In Which Kansas Congressman Tim Huelskamp Edits His Own Wikipedia Page: Live from the Roasterie CCXVIII: July 15, 2014

Morning Must-Read: Simon Wren-Lewis: Macroeconomists, Not Bankers, Should Set Interest Rates

Simon Wren-Lewis: Why macroeconomists, not bankers, should set interest rates: "[The] interest... which closes the output gap...

[maintains] the level of output and unemployment that will keep underlying inflation constant... [is] the Wicksellian natural rate.... But, respond[s]... the BIS... monetary policy cannot afford to ignore the financial sector, and the risk of excessive lending and bubbles.... The implication is that a financial crisis only happens because interest rates are set at the wrong level.... The... deregulation of the financial sector in the decades before?--not an issue. The widespread misselling of subprime mortgages?--these things happen. All the other examples of misselling and fraud?--boys will be boys. An industry that profits from a massive implicit public subsidy?--we see no subsidy. Classifying subprime products as AAA? Massive increases in bank leverage in the 00s?--all the result of keeping interest rates too low. When those putting the BIS case tell you that macroprudential controls (a.k.a. financial regulations) are ‘untested’ and ‘uncertain in their impact’, what they are really saying is that the financial system cannot be regulated to make it safe when interest rates are low....

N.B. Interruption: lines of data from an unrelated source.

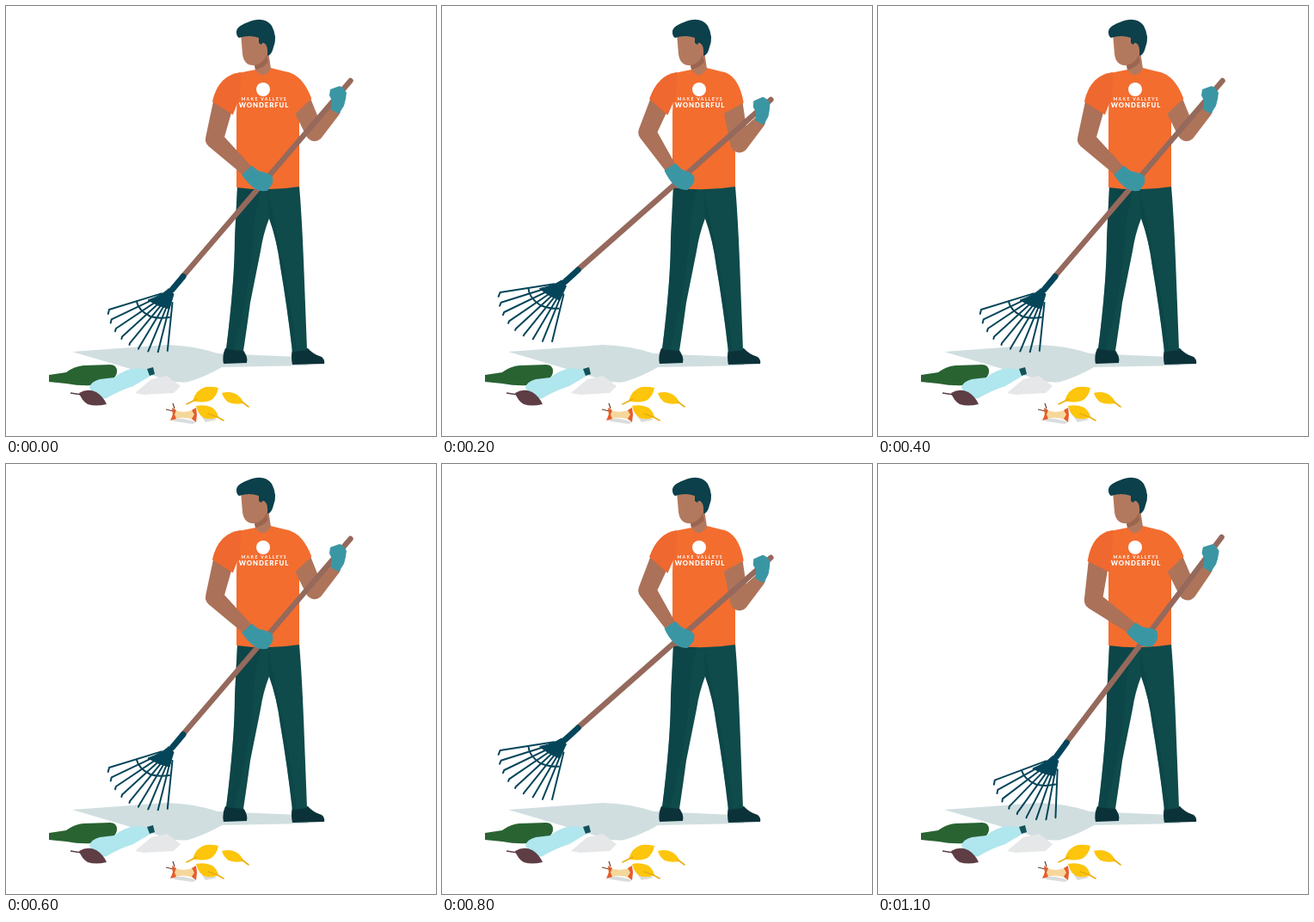
An HTML page that plays this animation: 500 px wide and 500 px high, repeating every 1200 ms.

```html
<!DOCTYPE html>
<html lang="en">
<head>
<meta charset="utf-8">
<title>Raking</title>
<style>
  html, body { margin: 0; width: 100%; height: 100%; overflow: hidden; background: #fff; }
  svg { display: block; width: 100vw; height: 100vh; }
  text { font-family: Lato, "Open Sans", sans-serif; fill: #fff; text-anchor: middle; }
</style>
</head>
<body>
<svg viewBox="0 0 500 500">
  <!-- ground -->
  <path fill="#d0dee0" d="M77 402L187 394Q220 395 246 404L340 408L352 418L300 419L251 420Q232 431 212 437Q200 439 185 434L128 417Z"/>
  <path fill="#e5e7e8" d="M150 450L169 434L187 430L203 442L195 450L160 452Z"/>
  <path fill="#296332" d="M50 429L70 426Q79 419 90 418L121 417Q129 417 129 425Q129 434 112 440Q90 443 70 439L50 437Z"/>
  <path fill="#b0e6ed" d="M97 444Q98 437 109 434L126 432Q138 422 152 421L165 423L168 430Q158 436 148 442Q132 447 117 456Q104 460 97 444Z"/>
  <path fill="#12535a" d="M164 422L171 420L173 428L167 430Z"/>
  <path fill="#5e3d45" d="M85 450Q95 444 105 449Q113 454 117 463Q104 466 95 463Q88 459 85 450Z"/>
  <path stroke="#5e3d45" stroke-width="1.7" d="M75 450L88 452"/>
  <g fill="#fdc50b">
    <path d="M217 459Q221 446 232 443Q240 442 247 444Q245 455 237 459Q227 462 217 459Z"/>
    <path d="M251 450Q262 447 270 453Q275 457 276 462Q266 464 259 461Q253 457 251 450Z"/>
    <path fill="#d9dcdc" d="M222 470L232 484L246 481Z"/>
    <path d="M221 465Q232 463 240 467Q246 472 247 478Q238 482 230 479Q223 474 221 465Z"/>
    <path fill="none" stroke="#e9ae10" stroke-width="1.6" stroke-linecap="round" d="M222 457L210 463M274 460L282 466M235 474L246 478L253 482"/>
  </g>
  <path fill="#d9dcdc" d="M191 480Q206 478 221 484L217 486L196 483Z"/>
  <path fill="#f6d79b" d="M194 469Q206 475 219 469L220 482Q207 476 193 481Z"/>
  <path fill="#e65c2c" d="M193 467L198 470L196 475L198 480L191 482L194 475ZM216 470L221 467L222 475L221 484L216 480L219 475Z"/>
  <path stroke="#6a4030" stroke-width="1.2" d="M186 469L194 471M194 462L196 468"/>

  <!-- legs -->
  <path fill="#0c3239" d="M255 398L274 398Q282 407 280 415L253 416Q251 407 255 398ZM333 399L351 398Q357 405 367 408Q371 411 370 416L333 417Q331 408 333 399Z"/>
  <path fill="#0f4b4b" d="M269 210L341 209Q344 245 346 295L350 400L333 402Q327 350 319 303Q315 272 306 247Q299 265 296 285L284 345Q280 375 276 401L256 399Q266 320 266 270Z"/>
  <path fill="#0d4347" opacity=".6" d="M305 217L306 247Q315 272 319 303Q327 350 333 402L338 401Q329 330 316 270ZM269 211L297 211Q288 240 287 280Q281 340 265 400L256 399Q266 320 266 270Z"/>

  <!-- torso and head -->
  <path fill="#f36d2f" d="M270 78L290 74L308 72L328 77Q338 80 341 96L341 210Q305 216 268 211L268 125Z"/>
  <path fill="#b3795e" d="M273 32L275 56Q277 70 289 69L290 74Q299 87 308 73L304 46L297 30Z"/>
  <path fill="#9b6550" d="M289 69Q299 67 303 57L305 65Q299 72 290 74Z"/>
  <path fill="#0c404b" d="M268 31Q267 24 281 19Q300 11 309 23Q316 36 311 48Q309 57 304 58Q305 45 300 43Q298 42 297 45L294 43L294 37Q283 33 271 37Q268 35 268 31Z"/>

  <path id="armR" fill="#ae745a"/>
  <path id="sleeveR" fill="#f36d2f"/>
  <path id="armL" fill="#ab7159"/>
  <path id="sleeveL" fill="#ee682f"/>

  <circle cx="299" cy="97" r="8" fill="#fff"/>
  <text x="300.2" y="110.2" font-size="5.1" font-weight="700" letter-spacing="1.4">MAKE VALLEYS</text>
  <text x="300" y="118.2" font-size="7.8" font-weight="900" letter-spacing=".9">WONDERFUL</text>

  <!-- rake: origin at the top of the handle -->
  <g id="rake" fill="none" stroke-linecap="round" stroke-linejoin="round">
    <path stroke="#95695c" stroke-width="6.4" d="M-1.5 1L-196 228"/>
    <g stroke="#04455a" stroke-width="2">
      <path id="tines"/>
      <path d="M-250 258Q-248 268 -234 275Q-224 278 -212 276"/>
      <path stroke-width="7" d="M-196 228.5L-209 244"/>
      <path fill="#04455a" stroke-width="1" d="M-213 243L-207 249L-212 266Q-226 263 -237 256Q-222 251 -213 243Z"/>
    </g>
  </g>
  <!-- gloves: origin at the wrist -->
  <path id="handR" fill="#3b96a4" d="M-4.500 -2L-3 -12L-6 -18L-5 -25Q0 -27 6 -29Q11 -27 14 -21Q13 -12 11 -6L5 3.500Z"/>
  <path id="handL" fill="#3b96a4" d="M5 -6L14 -1Q23 -1 30 2Q33 8 31 13L27 20Q19 23 11 19Q3 15 -5 6Z"/>
</svg>
<script>
const STEP = 100, STEPS = 6;

// from the widest reach to the closest one: handle top, rake turn, wrists
const POSES = [
  { top: [384, 108], turn: 8, left: [265, 187], right: [369, 135] },
  { top: [396, 92.5], turn: 2.8, left: [268, 191], right: [380, 119] },
  { top: [402, 86], turn: 0, left: [280, 191], right: [382, 122] },
  { top: [401, 84], turn: -3.5, left: [294, 190], right: [382, 122] }
];

const get = id => document.getElementById(id);
const draw = (id, d) => get(id).setAttribute("d", d);
const place = (id, at, turn) => get(id).setAttribute("transform", `translate(${at}) rotate(${turn})`);
const angle = (a, b) => Math.atan2(b[1] - a[1], b[0] - a[0]);
const polar = ([x, y], a, r) => [x + r * Math.cos(a), y + r * Math.sin(a)];
const off = (p, a, along, across) => polar(polar(p, a, along), a + Math.PI / 2, across);

// two-bone arm: side is -1 for the left elbow, 1 for the right one
function findElbow(shoulder, wrist, upper, fore, side) {
  const d = Math.hypot(wrist[0] - shoulder[0], wrist[1] - shoulder[1]);
  const along = (upper ** 2 - fore ** 2 + d ** 2) / (2 * d);
  return off(shoulder, angle(shoulder, wrist), along, Math.sqrt(Math.max(0, upper ** 2 - along ** 2)));
}

const taper = (a, ra, b, rb) => {
  const t = angle(a, b);
  return `M${off(a, t, 0, ra)}L${off(b, t, 0, rb)}A${rb} ${rb} 0 0 0 ${off(b, t, 0, -rb)}L${off(a, t, 0, -ra)}Z`;
};

function drawArm(name, side, shoulder, wrist, upper, fore, collar, armpit) {
  const elbow = findElbow(shoulder, wrist, upper, fore);
  const t = angle(shoulder, elbow);
  const hemOut = off(shoulder, t, 23, -13 * side), hemIn = off(shoulder, t, 32, 14 * side);
  const crown = [shoulder[0] + 11 * side, shoulder[1] - 12];
  draw("arm" + name, taper(off(shoulder, t, 20, 0), 12, elbow, 10.5) + taper(elbow, 10.5, wrist, 7));
  draw("sleeve" + name, `M${collar}Q${crown} ${hemOut}L${hemIn}L${armpit}Z`);
  return angle(elbow, wrist) * 180 / Math.PI;
}

function show({ top, turn, left, right }) {
  const reach = 1 - turn / 100;
  const forearm = drawArm("L", -1, [258 + Math.abs(turn) / 2, 92], left, 65 * reach, 52 * reach, [273, 77], [272, 105]);
  drawArm("R", 1, [334, 92], right, 60 + 0.14 * turn ** 2, 34, [326, 76.5], [318, 100]);
  place("rake", top, turn);
  place("handL", left, (forearm - 31) * 0.65);
  place("handR", right, -turn / 2);
}

// nine tines fan out from the socket; the outer ones end in a hook
let tines = "";
for (let i = 0; i < 9; i++) {
  const a = (163 - 8.4 * i) * Math.PI / 180, hub = [-207, 244];
  const hook = Math.max(0, 5 - i * 0.8);
  tines += `M${polar(hub, a, 15)}L${polar(hub, a, 81 - 0.35 * (i - 2.7) ** 2)}l${-hook / 4} ${hook}`;
}
draw("tines", tines);

let shown = -1;
const start = performance.now();
function tick() {
  const step = Math.floor((performance.now() - start) / STEP) % STEPS;
  if (step !== shown) show(POSES[Math.abs(step - 2)]);
  shown = step;
  requestAnimationFrame(tick);
}
tick();
</script>
</body>
</html>
```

I like to praise the current UK government when I can. In setting up a Financial Policy Committee that is separate from the Monetary Policy Committee they did exactly the right thing. This formalises an assignment: macro prudential policy to control financial sector excess, and interest rates to control demand and inflation. Most macroeconomists know this makes sense. But the financial sector has a pecuniary interest in pretending otherwise. Those that get too close to that sector should be kept well away from setting interest rates.